I also reflect on the evaporation of our national character. My parents, both who were WWII veterans, never failed to remember Dec 7; we went to mass every time that date rolled around, whether it was on a Sunday or not. Now, just nine years after 9/11, it’s vanishing from our national memory. My parents never could find it in themselves to completely forgive either the Germans or the Japanese for the hell they unleashed upon the world, or the substantial parts of their youth that was lost as a result. They willingly sacrificed for their country, but they always remembered who it was that made that sacrifice necessary.
Thank God for those men and women who willingly sacrifice today, but then, there was an entire country behind them. That’s not so much the case today. Even after 3,000 civilians were lost on 9/11 and thousands more troops lost on the field of combat, many at home dare not speak the enemy’s name.
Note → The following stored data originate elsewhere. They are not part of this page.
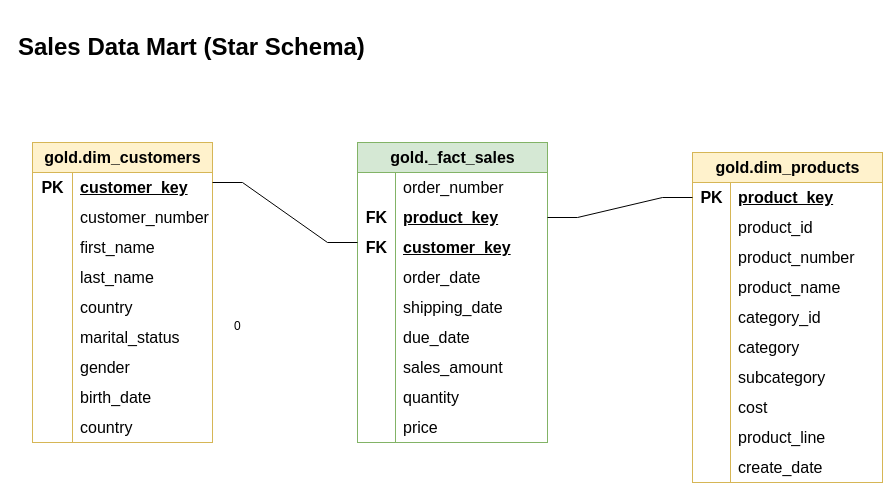
<!DOCTYPE html>
<html lang="en">
<head>
<meta charset="utf-8">
<title>Sales Data Mart (Star Schema)</title>
<style>
:root {
  --ink: #000000;
  --paper: #ffffff;
  --dim-fill: #fff2cc;
  --dim-line: #d6b656;
  --fact-fill: #d5e8d4;
  --fact-line: #82b366;
}
* { box-sizing: border-box; margin: 0; padding: 0; }
body {
  position: relative;
  width: 895px;
  height: 495px;
  overflow: hidden;
  background: var(--paper);
  color: var(--ink);
  font: 16px/29px "Liberation Sans", Arial, sans-serif;
}
h1 {
  position: absolute;
  left: 18px;
  top: 33px;
  font-size: 24px;
  line-height: 28px;
  white-space: nowrap;
}
.entity {
  position: absolute;
  border: 1px solid var(--line);
  overflow: hidden;
}
.entity h2 {
  height: 30px;
  border-bottom: 1px solid var(--line);
  background: var(--fill);
  font-size: 16px;
  line-height: 30px;
  text-align: center;
}
.dimension { --fill: var(--dim-fill); --line: var(--dim-line); }
.fact { --fill: var(--fact-fill); --line: var(--fact-line); }
.customers { left: 32px; top: 142px; width: 181px; height: 301px; --key-width: 40px; }
.sales { left: 357px; top: 142px; width: 191px; height: 301px; --key-width: 38px; }
.products { left: 692px; top: 152px; width: 191px; height: 331px; --key-width: 38px; }
.columns { list-style: none; }
.columns li {
  display: grid;
  grid-template-columns: var(--key-width) 1fr;
  height: 30px;
  white-space: nowrap;
}
.key {
  border-right: 1px solid var(--line);
  font-weight: bold;
  text-align: center;
}
.name { padding-left: 7px; }
.keyed .name { font-weight: bold; text-decoration: underline; }
.relations { position: absolute; left: 0; top: 0; }
.note {
  position: absolute;
  left: 234px;
  top: 319px;
  font-size: 12px;
  line-height: 14px;
}
</style>
</head>
<body>
<h1>Sales Data Mart (Star Schema)</h1>

<section class="entity dimension customers">
  <h2>gold.dim_customers</h2>
  <ul class="columns">
    <li class="keyed"><span class="key">PK</span><span class="name">customer_key</span></li>
    <li><span class="key"></span><span class="name">customer_number</span></li>
    <li><span class="key"></span><span class="name">first_name</span></li>
    <li><span class="key"></span><span class="name">last_name</span></li>
    <li><span class="key"></span><span class="name">country</span></li>
    <li><span class="key"></span><span class="name">marital_status</span></li>
    <li><span class="key"></span><span class="name">gender</span></li>
    <li><span class="key"></span><span class="name">birth_date</span></li>
    <li><span class="key"></span><span class="name">country</span></li>
  </ul>
</section>

<section class="entity fact sales">
  <h2>gold._fact_sales</h2>
  <ul class="columns">
    <li><span class="key"></span><span class="name">order_number</span></li>
    <li class="keyed"><span class="key">FK</span><span class="name">product_key</span></li>
    <li class="keyed"><span class="key">FK</span><span class="name">customer_key</span></li>
    <li><span class="key"></span><span class="name">order_date</span></li>
    <li><span class="key"></span><span class="name">shipping_date</span></li>
    <li><span class="key"></span><span class="name">due_date</span></li>
    <li><span class="key"></span><span class="name">sales_amount</span></li>
    <li><span class="key"></span><span class="name">quantity</span></li>
    <li><span class="key"></span><span class="name">price</span></li>
  </ul>
</section>

<section class="entity dimension products">
  <h2>gold.dim_products</h2>
  <ul class="columns">
    <li class="keyed"><span class="key">PK</span><span class="name">product_key</span></li>
    <li><span class="key"></span><span class="name">product_id</span></li>
    <li><span class="key"></span><span class="name">product_number</span></li>
    <li><span class="key"></span><span class="name">product_name</span></li>
    <li><span class="key"></span><span class="name">category_id</span></li>
    <li><span class="key"></span><span class="name">category</span></li>
    <li><span class="key"></span><span class="name">subcategory</span></li>
    <li><span class="key"></span><span class="name">cost</span></li>
    <li><span class="key"></span><span class="name">product_line</span></li>
    <li><span class="key"></span><span class="name">create_date</span></li>
  </ul>
</section>

<svg class="relations" width="895" height="495" viewBox="0 0 895 495" fill="none" stroke="var(--ink)" aria-hidden="true">
  <polyline points="212.5,182.5 242.5,182.5 327.5,242.5 357.5,242.5"/>
  <polyline points="547.5,217.5 577.5,217.5 662.5,197.5 692.5,197.5"/>
</svg>

<p class="note">0</p>
</body>
</html>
Our national soul seems to be dying off as rapidly as the WWII generation who saved that soul and passed it on to their children. Many believe that enemies of civilization are relics of a bygone era, and they couldn’t be more wrong.
69 years ago, we picked ourselves off the mat and, in just four years, defeated Nazi Germany and the Empire of Japan, decisively, and against all odds. Today, we, as a nation, are still meandering, afraid to name our enemy who becomes more powerful as we become weaker.
Without the will to fight and defend what is ours, the legacy and the sacrifice of the WWII generation is lost forever. To lose it now would be the ultimate insult to those brave men and women of yesterday, and today.